§ **BRIEF**
Scan the data below and pick out the lines containing the word "family".

§ **LISTED ENTRIES**
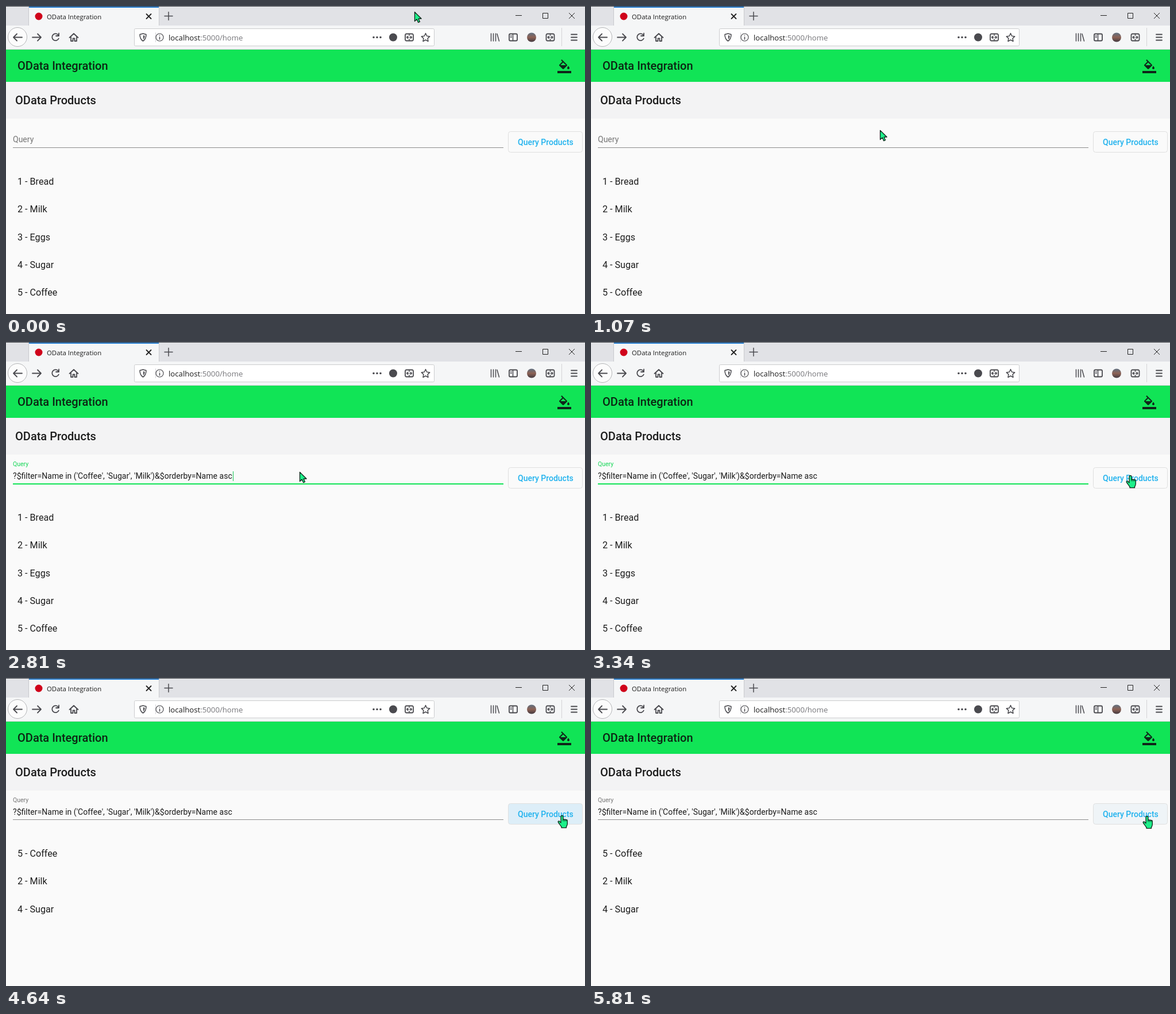
Recreate the animation shown at these times as an HTML page. Size 1008x536 px, loop 7.72 s.

```html
<!DOCTYPE html>
<html lang="en">
<head>
<meta charset="utf-8">
<title>OData Integration</title>
<style>
  html, body { margin: 0; width: 100%; height: 100%; overflow: hidden; background: #fafafa; }
  svg { display: block; width: 100%; height: 100%; }
  text { font-family: Roboto, sans-serif; fill: #1c1c1c; white-space: pre; }
  .ui { font-family: "Open Sans", sans-serif; }
  .title { font-size: 20px; font-weight: 500; }
  .icon { fill: none; stroke: #4a4a4f; stroke-width: 1.8; stroke-linecap: round; stroke-linejoin: round; }
  .thin { stroke: #222; stroke-width: 1; stroke-linecap: butt; }
  .pointer { fill: #1df08a; stroke: #10241a; stroke-width: 1.3; stroke-linejoin: round; }
</style>
</head>
<body>
<svg viewBox="0 0 1008 536">
  <defs>
    <linearGradient id="portrait" x2="0" y2="1">
      <stop stop-color="#607080"/><stop offset=".5" stop-color="#8d6255"/><stop offset="1" stop-color="#433a40"/>
    </linearGradient>
    <clipPath id="buttonClip"><rect x="874.5" y="218.5" width="129" height="36" rx="4"/></clipPath>
    <g id="resize">
      <rect x="-7" y="-6" width="14" height="12" rx="2"/>
      <path d="M-4.5 0H-1M1 0h3.500M-2.500-2-4.500 0l2 2M2.500-2l2 2-2 2M0-6v3M0 3v3" stroke-width="1.4"/>
    </g>
  </defs>

  <!-- Browser tabs -->
  <rect width="1008" height="35" fill="#e1e2e6"/>
  <rect y="34" width="1008" height="41" fill="#f5f6f7"/>
  <rect x="40" width="226" height="35" fill="#f5f6f7"/>
  <path d="M39.500 1v33M266.500 1v33" stroke="#c9cacd"/>
  <rect x="40" y="1" width="226" height="2" fill="#2a7fd0"/>
  <rect width="1008" height="1" fill="#45474b"/>
  <circle cx="57" cy="18" r="6.500" fill="#d0021b"/>
  <text class="ui" x="71" y="23" font-size="11.4">OData Integration</text>
  <g class="icon">
    <path d="M244.500 14l8 8m0-8l-8 8" stroke="#222"/>
    <path d="M276 17.500h14M283 10.500v14" stroke-width="1.500"/>
    <path class="thin" d="M887 16.500h11M934.500 12.500h9v9h-9zM980 12l10 10m0-10l-10 10"/>
  </g>

  <!-- Browser navigation -->
  <circle cx="20" cy="54" r="16.500" fill="#fcfcfc" stroke="#b4b5b7"/>
  <rect x="223.500" y="39.500" width="522" height="30" rx="2" fill="#fff" stroke="#cbccce"/>
  <path d="M260.500 46v17M967.500 38v32" stroke="#d4d4d7"/>
  <g class="icon">
    <path d="M28 54.500H13m6-6-6 6 6 6M46 54.500h15m-6-6 6 6-6 6"/>
    <path d="M91 50.500a6 6 0 1 0 .8 6M92 47.500v4.500h-5"/>
    <path d="M110.500 55l7.500-7 7.500 7M113 54v7h3.500v-4.500h3V61h3.500v-7"/>
    <path d="M238.500 48l5.500 1.500c0 6-1.500 9-5.500 11.500-4-2.500-5.500-5.500-5.500-11.500z" stroke-width="1.500"/>
    <path d="M239 51v7c2-1.500 2.500-4 2.500-6.300z" fill="#4a4a4f" stroke="none"/>
    <circle cx="267.500" cy="54.500" r="6.500" stroke-width="1.200"/>
    <path d="M267.500 54v4M267.500 51v.1" stroke-width="1.500"/>
    <path d="M640 54.500h.01M646 54.500h.01M652 54.500h.01" stroke-width="3.600"/>
    <use href="#resize" x="702" y="54.500"/>
    <path d="M730.500 47.500l2.200 4.700 5.100.7-3.700 3.500.9 5.100-4.500-2.500-4.500 2.500.9-5.100-3.700-3.500 5.100-.7z" stroke-width="1.500"/>
    <path d="M844.500 48v13M848.500 48v13M852.500 48v13M855 48.500l3.500 12.500" stroke-width="1.500"/>
    <rect x="876" y="48.500" width="14" height="12" rx="2"/>
    <path d="M882.500 49v11M878.500 52h1.500M878.500 54.500h1.500" stroke-width="1.500"/>
    <use href="#resize" x="947.500" y="54.500"/>
    <path d="M984 49.500h10M984 54.500h10M984 59.500h10"/>
  </g>
  <circle cx="674" cy="54.500" r="7" fill="#4a4a4f"/>
  <circle cx="915" cy="54.500" r="8" fill="url(#portrait)"/>
  <text class="ui" x="283" y="60" font-size="13.2">localhost<tspan fill="#77777b">:5000/home</tspan></text>

  <!-- Page -->
  <rect y="75" width="1008" height="1" fill="#cfd2d0"/>
  <rect y="76" width="1008" height="460" fill="#fafafa"/>
  <rect y="76" width="1008" height="56" fill="#11e456"/>
  <rect y="132" width="1008" height="64" fill="#f3f3f4"/>
  <text class="title" x="20" y="111" style="fill:#0c2513">OData Integration</text>
  <text class="title" x="16" y="171">OData Products</text>
  <path transform="translate(960 93)" fill="#10251a" d="M16.560 8.940L7.620 0 6.210 1.410l2.380 2.380-5.150 5.150c-.59.59-.59 1.540 0 2.120l5.500 5.500c.59.59 1.530.59 2.120 0l5.500-5.500c.59-.58.59-1.530 0-2.120zM5.210 10L10 5.210 14.790 10zM19 11.500s-2 2.170-2 3.500a2 2 0 0 0 4 0c0-1.330-2-3.500-2-3.500zM0 20h24v4H0z"/>

  <path d="M12 246.500h854" stroke="#8c8c8c"/>
  <path id="activeLine" d="M-427 247h854" stroke="#11e456" stroke-width="2"/>
  <text id="label" font-size="14">Query</text>
  <text id="query" x="12" y="238" font-size="14.06">?$filter=Name in ('Coffee', 'Sugar', 'Milk')&amp;$orderby=Name asc</text>
  <rect id="caret" y="225" width="1" height="17" fill="#13c653"/>

  <g clip-path="url(#buttonClip)">
    <rect id="hover" x="874" y="218" width="130" height="37" fill="#eff4f7"/>
    <circle id="ripple" cx="968" cy="241" fill="#29b6f6"/>
  </g>
  <rect x="874.500" y="218.500" width="129" height="36" rx="4" fill="none" stroke="#dfdfdf"/>
  <text x="891" y="241.500" font-size="14" font-weight="500" style="fill:#20b2ee">Query Products</text>

  <g id="list" font-size="16.15"></g>

  <g id="pointer" class="pointer">
    <path id="arrow" d="M.5.5v16l3.700-3.400 2.500 5.600 2.800-1.200-2.400-5.500h5z"/>
    <g id="hand">
      <path d="M-2 2C-2 0 2 0 2 2v6c0-1.700 2.600-1.400 2.600.2 0-1.500 2.500-1.200 2.500.3 0-1.300 2.200-1 2.200.6v5.400c0 3-1.300 4.200-1.800 5.500v1.700H-1V20c-1.500-1.600-3-4.300-5.300-7.500-1.500-2.100.7-3.400 2.200-1.800L-2 12.700z"/>
      <path d="M2 8v2.500M4.600 8.200v2.300M7.100 8.500v2" stroke-width=".9"/>
    </g>
  </g>
</svg>
<script>
const DURATION = 7720, FOCUS = 1845, PASTE = 2810, HOVER = 3610, PRESS = 4140, RESULTS = 4360;
const $ = id => document.getElementById(id);
const clamp = v => Math.max(0, Math.min(1, v));
const progress = (t, start, length) => clamp((t - start) / length);
const mix = (a, b, p) => a + (b - a) * p;
const show = (id, on) => $(id).setAttribute("visibility", on ? "visible" : "hidden");

// cubic-bezier(.25, .8, .25, 1), solved by bisection
function swift(x) {
  let low = 0, high = 1;
  for (let i = 0; i < 20; i++) {
    const s = (low + high) / 2;
    if (.75 * s * (1 - s) + s ** 3 < x) low = s; else high = s;
  }
  const r = 1 - low;
  return 2.4 * low * r * r + 3 * low * low * r + low ** 3;
}

// Pointer stops: time, x, y
const path = [
  [40, 711, 10], [1070, 503, 216], [1240, 504, 209], [1400, 504, 209], [1500, 507, 226],
  [1640, 507, 226], [1800, 511, 226], [2840, 511, 226], [3070, 700, 257], [3340, 939, 232],
  [3570, 955, 245], [3780, 964, 252], [3970, 968, 239], [5809, 968, 239], [5810, 968, 240]
];

function pointerAt(t) {
  const next = path.findIndex(stop => stop[0] > t);
  if (next < 0) return path.at(-1).slice(1);
  if (next === 0) return path[0].slice(1);
  const [t0, x0, y0] = path[next - 1], [t1, x1, y1] = path[next];
  const p = progress(t, t0, t1 - t0), eased = p * p * (3 - 2 * p);
  return [mix(x0, x1, eased), mix(y0, y1, eased)].map(Math.round);
}

const products = ["1 - Bread", "2 - Milk", "3 - Eggs", "4 - Sugar", "5 - Coffee"];
const results = ["5 - Coffee", "2 - Milk", "4 - Sugar"];
let shownItems;

function showItems(items) {
  if (items === shownItems) return;
  shownItems = items;
  $("list").innerHTML = items
    .map((item, i) => `<text x="20" y="${311 + Math.round(i * 48.25)}">${item}</text>`).join("");
}

function render(t) {
  const focused = t >= FOCUS && t < PRESS, pasted = t >= PASTE;

  const float = swift(progress(t, FOCUS, 400));
  $("label").setAttribute("transform", `translate(12 ${mix(237, 216, float)}) scale(${mix(1, .75, float)})`);
  $("label").style.fill = focused ? "#13d655" : "#757575";

  const stretch = mix(.5, 1, swift(progress(t, FOCUS, 300)));
  $("activeLine").setAttribute("transform", `translate(439 0) scale(${stretch} 1)`);
  $("activeLine").setAttribute("opacity", focused ? progress(t, FOCUS, 100) : 0);

  show("query", pasted);
  const blinkStart = pasted ? PASTE : FOCUS;
  show("caret", focused && (t - blinkStart) % 1000 < 500);
  $("caret").setAttribute("x", pasted ? 395 : 12);

  $("hover").setAttribute("opacity", progress(t, HOVER, 200));
  const grow = 1 - (1 - progress(t, PRESS, 450)) ** 3;
  $("ripple").setAttribute("r", 98 * grow);
  $("ripple").setAttribute("opacity", .11 * (1 - progress(t, PRESS + 450, 400)));

  showItems(t < RESULTS ? products : results);

  const [x, y] = pointerAt(t);
  const onButton = x >= 874 && y > 218;
  $("pointer").setAttribute("transform", `translate(${x} ${y})`);
  show("arrow", !onButton);
  show("hand", onButton);
}

function tick() {
  render(performance.now() % DURATION);
  requestAnimationFrame(tick);
}
tick();
</script>
</body>
</html>
```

§ **WORKED SOLUTION**
  text { font-family: Roboto, sans-serif; fill: #1c1c1c; white-space: pre; }
  .ui { font-family: "Open Sans", sans-serif; }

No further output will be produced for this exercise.